“Africa – You can see a sunset and believe you have witnessed the Hand of God. You watch the slope lope of a lioness and forget to breathe. You marvel at the tripod of a giraffe bent to water. In Africa, there are iridescent blues on the wings of birds that you do not see anywhere else in nature. In Africa, in the midday heart, you can see blisters in the atmosphere. When you are in Africa, you feel primordial, rocked in the cradle of the world.”
Jodi Picoult (American author)
One week. This space was called lions and cows for a reason. I have seen so so many cows lately, it’s more than time for the lions. Africa. Not a place I will ever understand. I just want to go, to see and to be.
“When in the end, the day came on which I was going away, I learned the strange learning that things can happen which we ourselves cannot possibly imagine, either beforehand, or at the time when they are taking place, or afterwards when we look back on them.”
― Karen Blixen,
Two week countdown begins….
I was rushing to work that horrible day, September 11, 2001, trapped in the normal Boston traffic listening to NPR. I knew I was late because it switched over to the BBC broadcast at nine am. I heard the news of the first tower falling in an English accent. It took me a moment to realize this wasn’t happening in a far away land but here in the USA, blocks from where my sister worked, in a city filled with my people, my buildings and streets I knew well. Not to mention, working for a tour operator, airplane travel was my day job.
And so began the first endless day. That would be followed by weeks of the same.
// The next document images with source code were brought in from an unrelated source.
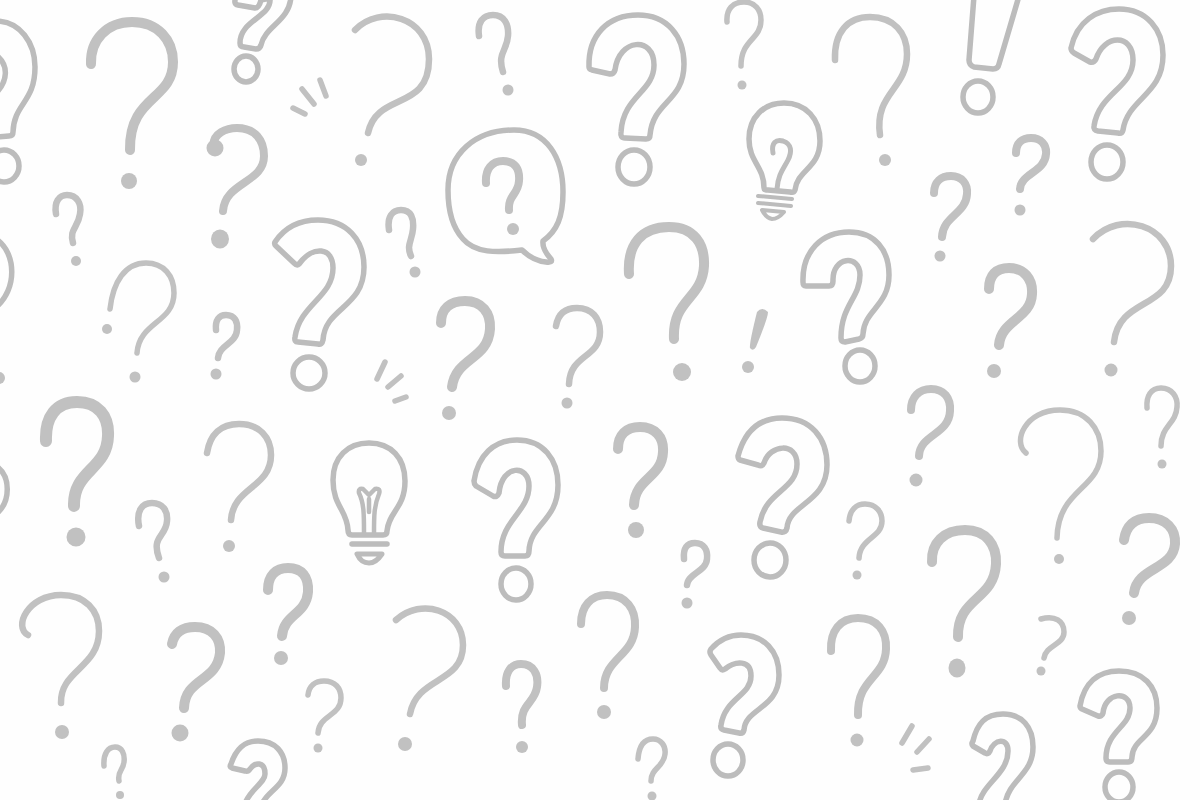
<!DOCTYPE html>
<html lang="en">
<head>
<meta charset="utf-8">
<title>Question mark doodle pattern</title>
<style>
:root { --paper: #fefefe; --ink: #c1c1c1; --outline: #bcbcbc; }
html, body { margin: 0; overflow: hidden; background: var(--paper); }
svg { display: block; width: 1200px; height: 800px; }
.hooks, .outlines, .sparks { fill: none; stroke: var(--ink); stroke-linecap: round; stroke-linejoin: round; }
.outlines { stroke: var(--outline); stroke-width: 5.5; }
.hair { stroke-width: 5.5; }
.light { stroke-width: 6.5; }
.medium { stroke-width: 8; }
.bold { stroke-width: 10; }
.heavy { stroke-width: 12; }
.dots, .accents { fill: var(--ink); }
</style>
</head>
<body>
<svg viewBox="0 0 1200 800" role="img" aria-label="Pattern of hand-drawn question marks, light bulbs and a speech bubble">
<rect width="1200" height="800" fill="var(--paper)"/>

<g class="hooks">
 <g class="hair">
  <path d="M110 309C113 282 125 263 146 263C164 263 174 276 174 293C174 323 139 322 137 353"/>
  <path d="M727 22C726 9 733 2 744 2C755 2 761 10 761 20C761 40 741 39 741 66"/>
  <path d="M1026 453C1012 442 1025 410 1060 410C1086 410 1101 428 1101 451C1101 490 1058 488 1057 538"/>
  <path d="M1147 408C1146 396 1151 388 1161 388C1172 388 1178 397 1177 407C1176 424 1161 426 1161 446"/>
  <path d="M849 521C850 510 856 504 865 504C876 504 882 512 882 521C882 538 860 538 859 558"/>
  <path d="M104 766C103 754 108 747 115 747C122 747 125 754 124 762C123 771 117 771 119 781"/>
  <path d="M638 759C639 746 644 739 653 739C661 739 666 746 665 754C664 767 651 768 651 781"/>
  <path d="M308 695C309 686 315 681 324 681C335 681 341 688 341 698C341 716 319 715 318 733"/>
  <path d="M1041 619C1055 615 1064 621 1064 632C1064 645 1046 645 1044 658"/>
 </g>
 <g class="light">
  <path d="M355 30C380 4 429 17 429 59C429 112 377 91 368 133"/>
  <path d="M479 36C477 22 483 15 493 15C504 15 509 24 508 36C507 51 497 53 503 72"/>
  <path d="M835 60C834 32 848 17 870 17C894 17 907 33 907 54C907 90 874 93 880 135"/>
  <path d="M56 214C54 202 59 195 67 195C77 195 82 204 80 214C78 228 69 229 73 243"/>
  <path d="M389 230C387 217 392 210 401 210C411 210 414 218 413 229C412 241 406 245 411 256"/>
  <path d="M1093 239C1120 210 1171 225 1171 266C1171 310 1119 297 1114 342"/>
  <path d="M556 326C558 314 565 308 577 308C592 308 600 318 600 332C600 358 570 354 569 384"/>
  <path d="M207 453C210 434 221 424 239 424C259 424 271 437 271 455C271 488 233 487 231 520"/>
  <path d="M28 635C13 627 28 595 61 595C85 595 99 610 99 631C99 668 60 670 61 703"/>
  <path d="M396 620C421 597 463 610 463 645C463 684 417 676 410 714"/>
  <path d="M684 559C683 548 687 543 695 543C704 543 708 550 707 559C706 572 688 573 687 585"/>
  <path d="M139 526C136 511 142 503 152 503C163 503 168 511 167 521C166 537 151 536 159 558"/>
  <path d="M216 330C215 320 219 315 226 315C235 315 238 322 237 330C236 344 219 345 218 358"/>
 </g>
 <g class="medium">
  <path d="M934 193C934 182 941 176 951 176C962 176 968 184 967 194C966 214 943 216 942 237"/>
  <path d="M1016 153C1016 143 1022 138 1031 138C1041 138 1047 145 1046 154C1045 172 1021 173 1020 189"/>
  <path d="M214 150C210 132 229 128 237 128C255 128 264 140 264 156C264 183 225 182 223 211"/>
  <path d="M486 183C485 169 492 161 503 161C515 161 520 169 519 181C518 195 508 195 509 210"/>
  <path d="M506 686C505 672 511 664 521 664C533 664 539 674 537 687C535 703 520 704 522 725"/>
  <path d="M581 624C581 606 591 595 607 595C626 595 636 609 635 627C634 656 604 658 604 688"/>
  <path d="M831 651C830 631 840 618 858 618C877 618 887 631 886 649C885 678 857 678 858 715"/>
  <path d="M911 410C911 397 919 389 931 389C944 389 951 398 950 411C949 435 920 434 919 456"/>
 </g>
 <g class="bold">
  <path d="M91 64C90 40 107 22 132 22C158 22 173 40 173 62C173 101 129 95 130 150"/>
  <path d="M629 274C627 244 642 227 669 227C694 227 705 244 704 266C702 300 672 299 674 339"/>
  <path d="M441 323C441 309 450 301 465 301C482 301 491 313 490 329C488 360 456 357 452 387"/>
  <path d="M989 289C989 275 996 268 1009 268C1024 268 1033 279 1032 294C1031 319 1001 320 999 345"/>
  <path d="M268 590C268 575 276 568 288 568C302 568 309 577 308 592C306 615 284 614 282 636"/>
  <path d="M618 449C618 435 626 427 640 427C655 427 664 437 663 452C662 478 635 478 634 505"/>
  <path d="M1124 540C1126 526 1134 518 1149 518C1166 518 1176 529 1175 544C1173 570 1137 567 1134 593"/>
  <path d="M932 562C931 543 944 530 965 530C986 530 997 545 996 564C994 601 957 597 958 637"/>
  <path d="M172 644C174 633 182 627 195 627C212 627 221 638 220 653C217 682 185 678 184 708"/>
 </g>
 <g class="heavy">
  <path d="M46 441C45 417 56 402 77 402C98 402 109 416 108 436C107 470 73 470 74 506"/>
 </g>
</g>

<g class="dots">
 <circle cx="129" cy="181" r="8"/><circle cx="361" cy="160" r="6"/><circle cx="508" cy="90" r="5.5"/>
 <circle cx="742" cy="85" r="4.5"/><circle cx="885" cy="160" r="6"/><circle cx="76" cy="261" r="5"/>
 <ellipse cx="220" cy="239" rx="9" ry="9.5"/><circle cx="415" cy="272" r="5.5"/><circle cx="513" cy="229" r="6"/>
 <circle cx="940" cy="256" r="5.5"/><circle cx="1020" cy="210" r="5.5"/><circle cx="994" cy="371" r="7"/>
 <circle cx="1111" cy="370" r="6.5"/><circle cx="682" cy="372" r="9"/><circle cx="748" cy="367" r="6"/>
 <circle cx="449" cy="413" r="7"/><circle cx="567" cy="403" r="5.5"/><circle cx="107" cy="329" r="5"/>
 <circle cx="135" cy="377" r="5.5"/><circle cx="216" cy="374" r="5.5"/><circle cx="76" cy="537" r="9.5"/>
 <circle cx="229" cy="546" r="6"/><circle cx="164" cy="577" r="5.5"/><circle cx="281" cy="658" r="7"/>
 <circle cx="62" cy="732" r="7"/><circle cx="180" cy="733" r="8.5"/><circle cx="120" cy="795" r="4"/>
 <circle cx="318" cy="748" r="4.5"/><circle cx="405" cy="744" r="7"/><circle cx="522" cy="747" r="6"/>
 <circle cx="604" cy="712" r="7"/><circle cx="652" cy="796" r="4.5"/><circle cx="636" cy="530" r="8"/>
 <circle cx="687" cy="603" r="5.5"/><circle cx="857" cy="575" r="4.5"/><circle cx="916" cy="480" r="6.5"/>
 <circle cx="1059" cy="559" r="5"/><circle cx="1162" cy="464" r="4.5"/><circle cx="1129" cy="618" r="7"/>
 <ellipse cx="957" cy="668" rx="8.5" ry="9.5"/><circle cx="857" cy="740" r="6.5"/><circle cx="1041" cy="671" r="4.5"/>
 <circle cx="-1" cy="378" r="6"/>
</g>

<g class="accents">
 <circle cx="215" cy="148" r="8.5"/>
 <path id="small-exclamation" d="M757 312Q762 306 768 312Q768 318 756 347Q753 352 750 348Q749 344 757 312Z"/>
</g>

<g class="outlines">
 <g id="outlined-questions">
  <path d="M589 67C588 35 608 15 638 15C667 15 684 36 684 64C684 102 653 101 650 135Q650 139 646 139L625 138Q620 138 621 132C623 96 654 92 654 65C654 36 619 38 615 70Q614 74 610 74L592 70Q589 69 589 67Z"/>
  <ellipse cx="634" cy="167" rx="16" ry="17"/>
  <path d="M1071 48C1077 21 1097 9 1119 9C1147 9 1163 30 1163 55C1163 95 1128 98 1123 130Q1122 134 1118 133L1098 131Q1093 130 1094 126C1099 93 1133 88 1133 60C1133 33 1104 34 1096 59Q1094 63 1090 62L1074 53Q1071 51 1071 48Z"/>
  <ellipse cx="1107" cy="162" rx="16" ry="17"/>
  <path d="M275 242C285 227 300 220 318 220C347 220 364 240 364 267C364 308 325 307 323 340Q322 345 318 344L298 342Q294 342 295 337C300 304 333 297 333 268C333 247 313 245 299 264Q297 266 294 263L276 246Q274 244 275 242Z"/>
  <circle cx="309" cy="373" r="16"/>
  <path d="M803 282C802 251 822 232 849 232C875 232 889 250 889 275C889 306 864 310 863 334Q863 338 859 339L845 342Q841 342 841 338C841 305 860 298 860 275C860 254 832 256 833 281Q833 286 829 286L806 286Q803 286 803 282Z"/>
  <ellipse cx="860" cy="366" rx="15" ry="16"/>
  <path d="M474 481C478 455 494 440 517 440C543 440 558 459 558 485C558 521 530 524 529 551Q529 556 525 556L505 556Q501 556 501 552C501 520 529 512 529 486C529 464 502 464 499 493Q497 498 493 496L476 486Q474 484 474 481Z"/>
  <ellipse cx="516" cy="584" rx="15" ry="16"/>
  <path d="M738 456C745 430 760 418 782 418C811 418 827 438 827 465C827 503 788 504 787 528Q786 533 781 532L763 528Q759 527 760 522C766 491 797 490 797 464C797 442 770 444 764 463Q762 467 758 465L740 460Q738 459 738 456Z"/>
  <ellipse cx="770" cy="560" rx="16" ry="17"/>
  <path d="M711 649C719 640 728 635 741 635C764 635 779 651 779 675C779 709 745 708 744 730Q743 734 739 733L724 730Q720 729 721 725C725 698 751 696 751 676C751 659 735 661 725 669Q722 671 720 668L711 655Q709 652 711 649Z"/>
  <ellipse cx="728" cy="760" rx="15" ry="16"/>
  <path d="M1080 706C1084 683 1098 671 1119 671C1143 671 1157 686 1157 708C1157 738 1133 737 1132 757Q1132 762 1128 762L1110 762Q1106 762 1106 758C1106 731 1130 727 1130 708C1130 690 1105 692 1103 713Q1102 717 1098 716L1082 709Q1080 708 1080 706Z"/>
  <ellipse cx="1119" cy="787" rx="14" ry="15"/>
 </g>
 <g id="edge-questions">
  <path d="M979 804C982 784 1008 774 1008 751C1008 737 994 739 990 751Q988 755 985 753L973 746Q971 744 973 741C977 724 985 714 1003 714C1022 714 1033 727 1033 747C1033 775 1009 779 1005 804"/>
  <path d="M245 804C249 790 265 783 265 774C265 761 255 762 250 769Q248 772 245 771L232 768Q229 767 231 764C236 749 244 741 258 741C275 741 285 752 285 768C285 787 268 790 262 804"/>
  <path d="M236 -3Q233 4 238 5L255 8Q259 8 261 0L270 -2C272 17 240 20 240 43Q240 47 244 47L256 49Q260 49 261 45C265 26 290 21 291 -4"/>
  <ellipse cx="246" cy="69" rx="12" ry="13"/>
  <path d="M-4 21C20 21 35 43 35 67C35 103 14 103 13 132Q13 136 9 136L-4 137"/>
  <path d="M-4 55C9 65 8 81 -4 93"/>
  <ellipse cx="4" cy="166" rx="15" ry="16"/>
  <path d="M-4 239C17 253 17 290 -4 307M-4 466C11 476 11 502 -4 514"/>
 </g>
 <g id="large-exclamation">
  <path d="M974 -4L969 60Q969 65 974 67L993 69Q998 69 999 64L1019 -4"/>
  <ellipse cx="978" cy="97" rx="15" ry="16"/>
 </g>
 <g id="speech-bubble">
  <path d="M514 130C547 130 563 158 563 192C563 217 557 231 543 241Q542 249 551 259Q553 263 546 262C536 261 529 257 522 250C496 253 475 253 463 239C452 227 448 209 448 190C448 153 476 130 514 130Z"/>
 </g>
 <g id="question-bulb">
  <path d="M764 188C764 166 749 162 749 139C749 117 764 103 784 103C806 103 820 119 820 141C820 168 797 170 795 190Q794 193 790 192L768 190Q764 190 764 188Z"/>
  <path d="M773 153C771 143 776 139 783 141C792 144 792 152 788 160C784 168 778 174 777 189" stroke-width="5"/>
  <path d="M758 196L792 199M758 203L791 206" stroke-width="4"/>
  <path d="M762 210L784 212Q778 219 772 219Q766 218 762 210Z" stroke-width="4"/>
 </g>
 <g id="filament-bulb">
  <path d="M352 535Q348 535 348 530C347 510 333 506 333 480C333 457 348 443 369 443C391 443 405 458 405 481C405 508 389 511 387 531Q387 535 383 535Z"/>
  <path d="M364 533C364 514 364 503 359 493Q358 488 363 489L369 495L375 489Q381 488 379 494C374 506 374 516 374 533M369 499V512" stroke-width="4.5"/>
  <path d="M352 544L387 544" stroke-width="5.5"/>
  <path d="M357 554L382 554Q376 563 369 563Q361 563 357 554Z" stroke-width="5"/>
 </g>
</g>

<g class="sparks" stroke-width="5.5">
 <path d="M293 108L305 114M302 89L314 104M320 80L326 96"/>
 <path d="M385 362L377 379M401 376L388 387M406 397L395 401"/>
 <path d="M912 726L902 743M929 739L917 752M928 768L913 770"/>
</g>
</svg>
</body>
</html>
People know where they were when JFK was shot. I know where I was when Kurt Cobain’s death was announced, when the Space Shuttle Challenger blew up and then the planes hit those towers. The historical moments that transform generations, that rewrite history.
This morning it started out windy and raining, so unlike that morning fifteen years ago. That day dawned as one of the most perfect late summer, almost fall days. The kind of day that makes people fall in love with the Northeast USA.
This afternoon, the sun broke out and I took this glorious picture of my cow town and one of my favorite views. I went to a loving kindness meditation session (we can talk about that another time). Fifteen years of wisdom tells that the lesson to take forward and think about today is that people are truly good. In adversity and sorrow, they show you how triumphant and solid their spirits are indeed. Trouble will find us all, in so many forms, but no matter what, the skies do always clear. It’s going to rain again, but today, blue sky. Nothing but blue healing sky.
The world churns madly on.